Check the entries below and say how many lines include the word "channel". No other text is wanted.

Data listing >>
>>
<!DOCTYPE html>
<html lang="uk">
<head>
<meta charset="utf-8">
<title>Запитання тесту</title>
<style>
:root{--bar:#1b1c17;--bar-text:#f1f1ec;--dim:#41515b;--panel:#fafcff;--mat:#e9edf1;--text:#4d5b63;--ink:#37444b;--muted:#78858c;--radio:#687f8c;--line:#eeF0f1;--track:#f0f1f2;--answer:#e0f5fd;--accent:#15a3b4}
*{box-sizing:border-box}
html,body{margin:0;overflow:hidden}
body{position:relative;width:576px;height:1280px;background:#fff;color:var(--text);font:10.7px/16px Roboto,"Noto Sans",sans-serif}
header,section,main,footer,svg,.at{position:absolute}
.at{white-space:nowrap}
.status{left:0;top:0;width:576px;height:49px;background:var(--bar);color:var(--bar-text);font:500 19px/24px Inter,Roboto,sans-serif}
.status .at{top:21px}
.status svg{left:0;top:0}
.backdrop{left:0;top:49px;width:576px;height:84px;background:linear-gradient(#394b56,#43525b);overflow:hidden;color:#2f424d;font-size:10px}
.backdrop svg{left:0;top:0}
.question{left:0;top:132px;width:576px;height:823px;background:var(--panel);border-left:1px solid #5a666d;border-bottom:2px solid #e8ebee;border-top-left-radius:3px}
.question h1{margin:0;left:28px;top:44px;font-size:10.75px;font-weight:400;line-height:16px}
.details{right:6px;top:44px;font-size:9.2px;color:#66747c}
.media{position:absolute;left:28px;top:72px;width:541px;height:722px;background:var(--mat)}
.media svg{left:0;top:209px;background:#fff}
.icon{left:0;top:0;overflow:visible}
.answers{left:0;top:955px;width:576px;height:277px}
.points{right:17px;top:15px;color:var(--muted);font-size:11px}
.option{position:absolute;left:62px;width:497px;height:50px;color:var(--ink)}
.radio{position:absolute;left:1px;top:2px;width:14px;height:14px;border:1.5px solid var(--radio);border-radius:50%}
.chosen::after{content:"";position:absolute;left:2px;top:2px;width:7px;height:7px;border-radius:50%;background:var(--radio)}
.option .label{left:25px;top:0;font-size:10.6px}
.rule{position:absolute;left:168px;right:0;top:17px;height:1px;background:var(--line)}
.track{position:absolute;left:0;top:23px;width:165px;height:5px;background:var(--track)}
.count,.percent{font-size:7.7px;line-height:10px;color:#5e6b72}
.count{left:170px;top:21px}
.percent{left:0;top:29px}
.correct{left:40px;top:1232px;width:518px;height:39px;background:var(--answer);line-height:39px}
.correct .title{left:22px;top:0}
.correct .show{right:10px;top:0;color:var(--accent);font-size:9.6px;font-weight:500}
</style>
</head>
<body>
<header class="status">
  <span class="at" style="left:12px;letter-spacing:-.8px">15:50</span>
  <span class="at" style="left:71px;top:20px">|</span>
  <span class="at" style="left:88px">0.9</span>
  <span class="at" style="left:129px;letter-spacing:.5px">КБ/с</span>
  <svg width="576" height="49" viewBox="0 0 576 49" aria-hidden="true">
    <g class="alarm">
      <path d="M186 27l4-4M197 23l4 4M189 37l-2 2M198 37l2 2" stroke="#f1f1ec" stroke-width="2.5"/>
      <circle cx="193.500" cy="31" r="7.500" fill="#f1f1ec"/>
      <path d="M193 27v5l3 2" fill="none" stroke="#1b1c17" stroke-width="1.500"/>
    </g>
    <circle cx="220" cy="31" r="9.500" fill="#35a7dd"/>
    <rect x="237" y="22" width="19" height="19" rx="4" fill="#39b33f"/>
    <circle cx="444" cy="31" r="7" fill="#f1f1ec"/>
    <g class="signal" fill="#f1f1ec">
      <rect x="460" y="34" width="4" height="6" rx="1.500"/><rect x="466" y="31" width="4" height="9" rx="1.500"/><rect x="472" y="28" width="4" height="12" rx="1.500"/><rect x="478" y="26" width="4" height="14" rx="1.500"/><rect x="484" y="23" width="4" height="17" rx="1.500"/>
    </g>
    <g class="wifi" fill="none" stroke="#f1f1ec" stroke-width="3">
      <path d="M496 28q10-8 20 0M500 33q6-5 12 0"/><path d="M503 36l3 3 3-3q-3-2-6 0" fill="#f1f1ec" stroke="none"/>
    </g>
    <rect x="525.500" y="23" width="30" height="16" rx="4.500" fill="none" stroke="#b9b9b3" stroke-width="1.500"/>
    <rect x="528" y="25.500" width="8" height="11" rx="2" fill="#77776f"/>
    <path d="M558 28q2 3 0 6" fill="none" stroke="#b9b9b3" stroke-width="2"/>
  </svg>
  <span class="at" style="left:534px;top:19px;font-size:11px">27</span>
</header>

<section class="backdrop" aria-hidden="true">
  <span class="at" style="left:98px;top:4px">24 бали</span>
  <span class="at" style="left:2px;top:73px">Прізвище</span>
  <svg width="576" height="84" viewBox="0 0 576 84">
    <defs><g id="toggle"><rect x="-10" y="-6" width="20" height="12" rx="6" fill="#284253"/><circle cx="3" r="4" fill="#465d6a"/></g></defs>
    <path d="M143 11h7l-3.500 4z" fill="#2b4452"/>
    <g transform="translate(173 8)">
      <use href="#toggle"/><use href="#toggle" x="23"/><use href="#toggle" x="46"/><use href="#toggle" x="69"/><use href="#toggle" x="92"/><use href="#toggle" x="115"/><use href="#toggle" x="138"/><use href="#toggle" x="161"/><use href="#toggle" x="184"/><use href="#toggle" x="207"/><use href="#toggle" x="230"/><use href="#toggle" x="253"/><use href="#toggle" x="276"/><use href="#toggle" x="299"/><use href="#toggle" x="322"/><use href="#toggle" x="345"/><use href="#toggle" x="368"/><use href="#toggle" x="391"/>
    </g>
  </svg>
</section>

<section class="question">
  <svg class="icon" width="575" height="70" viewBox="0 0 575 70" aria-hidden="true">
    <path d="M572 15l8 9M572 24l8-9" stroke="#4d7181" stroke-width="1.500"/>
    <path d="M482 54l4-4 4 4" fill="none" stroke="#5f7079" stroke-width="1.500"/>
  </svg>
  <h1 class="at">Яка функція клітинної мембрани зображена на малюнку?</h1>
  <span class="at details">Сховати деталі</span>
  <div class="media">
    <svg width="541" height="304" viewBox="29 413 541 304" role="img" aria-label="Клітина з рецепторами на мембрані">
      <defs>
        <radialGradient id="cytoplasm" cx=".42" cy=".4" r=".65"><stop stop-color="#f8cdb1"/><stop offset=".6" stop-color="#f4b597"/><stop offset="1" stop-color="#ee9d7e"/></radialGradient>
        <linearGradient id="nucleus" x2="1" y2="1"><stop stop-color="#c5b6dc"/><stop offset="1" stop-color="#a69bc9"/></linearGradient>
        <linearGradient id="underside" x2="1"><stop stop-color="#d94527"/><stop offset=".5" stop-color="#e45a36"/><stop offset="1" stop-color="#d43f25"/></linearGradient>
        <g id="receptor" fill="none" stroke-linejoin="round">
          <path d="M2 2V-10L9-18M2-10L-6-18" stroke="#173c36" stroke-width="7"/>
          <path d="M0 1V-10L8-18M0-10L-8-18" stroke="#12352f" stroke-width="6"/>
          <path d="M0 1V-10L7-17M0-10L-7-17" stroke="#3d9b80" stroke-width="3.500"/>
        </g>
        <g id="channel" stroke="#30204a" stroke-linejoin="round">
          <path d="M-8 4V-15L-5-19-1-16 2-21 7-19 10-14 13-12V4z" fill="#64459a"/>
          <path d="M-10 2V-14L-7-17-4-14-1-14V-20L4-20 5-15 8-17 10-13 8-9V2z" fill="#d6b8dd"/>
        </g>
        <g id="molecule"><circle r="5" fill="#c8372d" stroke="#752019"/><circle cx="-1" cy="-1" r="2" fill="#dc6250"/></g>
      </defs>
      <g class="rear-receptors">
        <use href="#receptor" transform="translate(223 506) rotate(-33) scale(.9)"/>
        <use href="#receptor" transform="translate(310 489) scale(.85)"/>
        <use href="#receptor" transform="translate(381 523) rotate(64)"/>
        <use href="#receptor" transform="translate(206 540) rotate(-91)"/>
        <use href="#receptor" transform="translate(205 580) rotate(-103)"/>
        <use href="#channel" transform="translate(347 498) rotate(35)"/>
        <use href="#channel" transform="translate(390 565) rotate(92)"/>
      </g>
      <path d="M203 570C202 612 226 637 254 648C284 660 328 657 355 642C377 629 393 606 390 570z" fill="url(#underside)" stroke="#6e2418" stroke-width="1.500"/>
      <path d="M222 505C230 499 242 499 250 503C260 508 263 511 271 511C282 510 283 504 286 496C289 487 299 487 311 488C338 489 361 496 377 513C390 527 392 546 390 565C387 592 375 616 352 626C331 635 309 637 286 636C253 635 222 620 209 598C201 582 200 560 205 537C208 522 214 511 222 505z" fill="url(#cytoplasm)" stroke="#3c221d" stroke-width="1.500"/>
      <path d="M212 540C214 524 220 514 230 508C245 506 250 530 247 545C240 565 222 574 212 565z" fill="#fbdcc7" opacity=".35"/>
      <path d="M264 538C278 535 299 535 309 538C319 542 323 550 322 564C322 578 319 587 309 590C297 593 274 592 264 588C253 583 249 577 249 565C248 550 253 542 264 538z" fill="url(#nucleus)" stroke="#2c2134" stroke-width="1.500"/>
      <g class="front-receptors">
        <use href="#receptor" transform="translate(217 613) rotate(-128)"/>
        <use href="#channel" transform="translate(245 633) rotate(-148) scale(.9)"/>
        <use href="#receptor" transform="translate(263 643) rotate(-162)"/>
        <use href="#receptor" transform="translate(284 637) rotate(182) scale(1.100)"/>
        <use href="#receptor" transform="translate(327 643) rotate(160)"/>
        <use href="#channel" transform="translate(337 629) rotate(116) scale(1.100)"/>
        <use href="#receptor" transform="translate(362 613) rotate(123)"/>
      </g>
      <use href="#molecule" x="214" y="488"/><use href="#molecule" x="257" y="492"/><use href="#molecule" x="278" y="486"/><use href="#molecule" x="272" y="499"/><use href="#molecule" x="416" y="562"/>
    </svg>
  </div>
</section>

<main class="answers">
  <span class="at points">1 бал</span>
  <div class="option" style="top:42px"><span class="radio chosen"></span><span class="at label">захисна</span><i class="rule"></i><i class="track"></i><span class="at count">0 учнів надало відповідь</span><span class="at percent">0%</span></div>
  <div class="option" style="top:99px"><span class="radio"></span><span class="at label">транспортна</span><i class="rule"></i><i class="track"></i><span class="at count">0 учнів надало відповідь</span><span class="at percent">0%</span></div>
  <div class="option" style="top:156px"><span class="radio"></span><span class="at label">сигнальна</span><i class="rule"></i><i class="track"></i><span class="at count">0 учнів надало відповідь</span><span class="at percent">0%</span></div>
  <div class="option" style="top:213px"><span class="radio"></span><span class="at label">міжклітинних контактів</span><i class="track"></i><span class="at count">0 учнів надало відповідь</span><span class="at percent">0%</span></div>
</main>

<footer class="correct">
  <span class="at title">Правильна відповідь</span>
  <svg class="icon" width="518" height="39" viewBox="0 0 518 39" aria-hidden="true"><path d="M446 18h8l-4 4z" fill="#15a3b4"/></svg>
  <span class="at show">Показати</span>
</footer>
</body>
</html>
<<
Task output >> 5